Saved data entries:
# # #

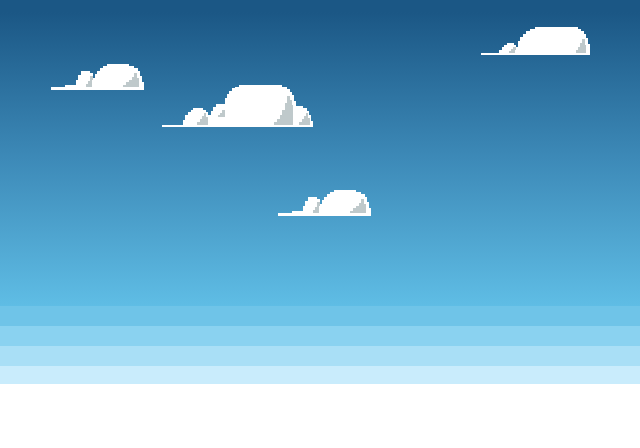
<!DOCTYPE html>
<html lang="en">
<head>
<meta charset="utf-8">
<title>Pixel sky</title>
<style>
:root {
  --sky-top: #1b5785;
  --sky-middle: #3d8ab8;
  --sky-low: #5fbde5;
  --haze-1: #6fc4e8;
  --haze-2: #8ad2f0;
  --haze-3: #a9dff6;
  --haze-4: #c9ecfc;
  --cloud: #ffffff;
  --cloud-shade: #bfc9cb;
}
html, body { margin: 0; background: var(--cloud); overflow: hidden; }
.sky { display: block; width: 640px; height: 448px; shape-rendering: crispEdges; }
.stop-top { stop-color: var(--sky-top); }
.stop-middle { stop-color: var(--sky-middle); }
.stop-low { stop-color: var(--sky-low); }
.haze-1 { fill: var(--haze-1); }
.haze-2 { fill: var(--haze-2); }
.haze-3 { fill: var(--haze-3); }
.haze-4 { fill: var(--haze-4); }
.ground, .cloud { fill: var(--cloud); }
.shade { fill: var(--cloud-shade); }
</style>
</head>
<body>
<svg class="sky" viewBox="0 0 640 448" role="img" aria-label="Pixel art sky with four white clouds">
  <defs>
    <linearGradient id="sky-gradient" x1="0" y1="0" x2="0" y2="1">
      <stop class="stop-top" offset="0"/>
      <stop class="stop-top" offset=".04"/>
      <stop class="stop-middle" offset=".52"/>
      <stop class="stop-low" offset="1"/>
    </linearGradient>
    <g id="cloud-small">
      <path class="cloud" d="M0 23H14V21H25V16H27V11H30V7H39V9H42V14H44V10H46V7H49V4H52V2H56V0H78V2H83V4H87V7H89V12H91V18H93V26H0Z"/>
      <path class="shade" d="M39 12H42V16H41V23H35V20H37V17H39ZM83 9H86V14H88V23H72V21H75V18H78V16H81V13H83Z"/>
    </g>
    <g id="cloud-wide">
      <path class="cloud" d="M0 26H18V23H21V20H23V18H26V16H33V18H35V20H37V14H39V10H42V7H45V4H49V2H54V0H97V2H100V4H103V7H105V11H107V17H109V28H0Z"/>
      <path class="shade" d="M32 20H35V23H34V26H28V24H30V22H32ZM101 12H104V18H105V26H95V23H97V20H99V16H101Z"/>
    </g>
    <g id="cloud-large">
      <path class="cloud" d="M0 40H21V35H23V30H26V27H29V25H31V23H41V25H44V27H46V30H49V26H51V22H54V19H63V13H65V9H67V6H70V3H73V2H77V0H120V2H125V4H128V7H130V10H132V16H134V21H141V23H145V26H147V30H149V36H151V42H0Z"/>
      <path class="shade" d="M42 28H44V32H46V40H35V37H38V34H40V31H42ZM60 25H63V32H56V30H58V28H60ZM125 11H128V15H130V20H131V40H112V37H115V34H118V30H120V25H123V18H125ZM144 28H146V33H148V40H137V37H140V34H142V31H144Z"/>
    </g>
  </defs>

  <rect width="640" height="306" fill="url(#sky-gradient)"/>

  <g id="horizon-haze">
    <rect class="haze-1" y="306" width="640" height="20"/>
    <rect class="haze-2" y="326" width="640" height="20"/>
    <rect class="haze-3" y="346" width="640" height="20"/>
    <rect class="haze-4" y="366" width="640" height="18"/>
  </g>
  <rect class="ground" y="384" width="640" height="64"/>

  <g id="clouds">
    <use href="#cloud-small" x="51" y="64"/>
    <use href="#cloud-large" x="162" y="85"/>
    <use href="#cloud-small" x="278" y="190"/>
    <use href="#cloud-wide" x="481" y="27"/>
  </g>
</svg>
</body>
</html>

# # #

• [What the task asks]: For every line above that has "middle" in it, copy the line.

• [Your solution]:
  --sky-middle: #3d8ab8;
.stop-middle { stop-color: var(--sky-middle); }
      <stop class="stop-middle" offset=".52"/>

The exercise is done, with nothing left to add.